A: Bertolt Brecht Pf: 1932, Berlin Pb: 1932; rev. 1938 Tr: 1965 G: Pol. drama in 15 scenes; German prose with songs S: Russia, 1905–17 C: 18m, 7f, extrasPelagea Vlassova is so poor that she can afford to give only watery soup to her son Pavel. She asks the audience what a poor widow can do, especially as Pavel's wages have been cut by the Suchlinov works. When Pavel invites revolutionary workers back to their apartment, Vlassova is very worried. The Tsarist police raid the house, leaving it in a mess. In order to protect Pavel, Vlassova offers to distribute revolutionary pamphlets and so finds herself being drawn into political involvement. When she witnesses the brutal suppression of a peaceful demonstration, she becomes fully committed to the socialist cause. Pavel is arrested and sent to Siberia, and she becomes an active revolutionary, learns to read, and helps striking workers. When Pavel escapes from Siberia, mother and son feel closer than ever before. Even when Pavel is arrested and shot, she does not waver in her commitment, rejecting the hypocritical sympathy of her neighbours. Vlassova, as an old woman, carries the red flag in the 1917 anti-war demonstration that will lead to the Bolshevik Revolution.

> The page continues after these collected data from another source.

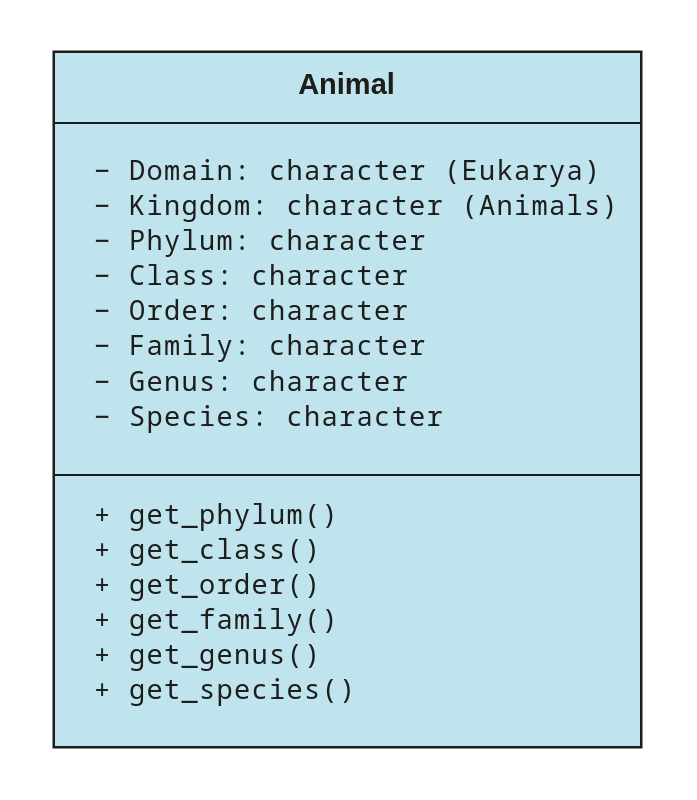
<!DOCTYPE html>
<html lang="en">
<head>
<meta charset="utf-8">
<title>Animal class diagram</title>
<style>
  :root {
    --page: #ffffff;
    --fill: #bfe4ed;
    --ink: #1d1d1b;
  }
  * { box-sizing: border-box; margin: 0; padding: 0; }
  html { background: var(--page); }
  body {
    width: 697px;
    height: 800px;
    padding: 51px 55px 52px 53px;
    overflow: hidden;
    color: var(--ink);
  }
  .class-box {
    display: grid;
    grid-template-rows: 71px 352px 270px;
    width: 589px;
    height: 697px;
    border: 2px solid var(--ink);
    box-shadow: 0 0 0 0.5px var(--ink);
    background: var(--fill);
  }
  .class-name {
    display: flex;
    align-items: center;
    justify-content: center;
    padding: 0 2px 7px 0;
    border-bottom: 2px solid var(--ink);
    font: bold 29px "Liberation Sans", Arial, sans-serif;
  }
  .members {
    padding-left: 39px;
    list-style: none;
    font: 400 27px/35.1px "Noto Sans Mono", monospace;
    letter-spacing: 1.3px;
    white-space: nowrap;
    font-variant-ligatures: none;
  }
  .attributes {
    padding-top: 28px;
    border-bottom: 2px solid var(--ink);
  }
  .methods { padding-top: 20px; }
</style>
</head>
<body>
  <main class="class-box">
    <h1 class="class-name">Animal</h1>
    <ul class="members attributes">
      <li>− Domain: character (Eukarya)</li>
      <li>− Kingdom: character (Animals)</li>
      <li>− Phylum: character</li>
      <li>− Class: character</li>
      <li>− Order: character</li>
      <li>− Family: character</li>
      <li>− Genus: character</li>
      <li>− Species: character</li>
    </ul>
    <ul class="members methods">
      <li>+ get_phylum()</li>
      <li>+ get_class()</li>
      <li>+ get_order()</li>
      <li>+ get_family()</li>
      <li>+ get_genus()</li>
      <li>+ get_species()</li>
    </ul>
  </main>
</body>
</html>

A: Bertolt Brecht Pf: 1932, Berlin Pb: 1932; rev. 1938 Tr: 1965 G: Pol. drama in 15 scenes; German prose with songs S: Russia, 1905–17 C: 18m, 7f, extras
Loosely based on a novel by Gorky, Brecht traced here the development of an ordinary working-class woman into full revolutionary consciousness. Employing many of his ‘distancing’ techniques, including direct address to the audience and songs set to Hanns Eisler's music, Brecht was attempting to inspire his contemporaries to resist Fascism, despite the obvious setbacks that the socialist cause was suffering.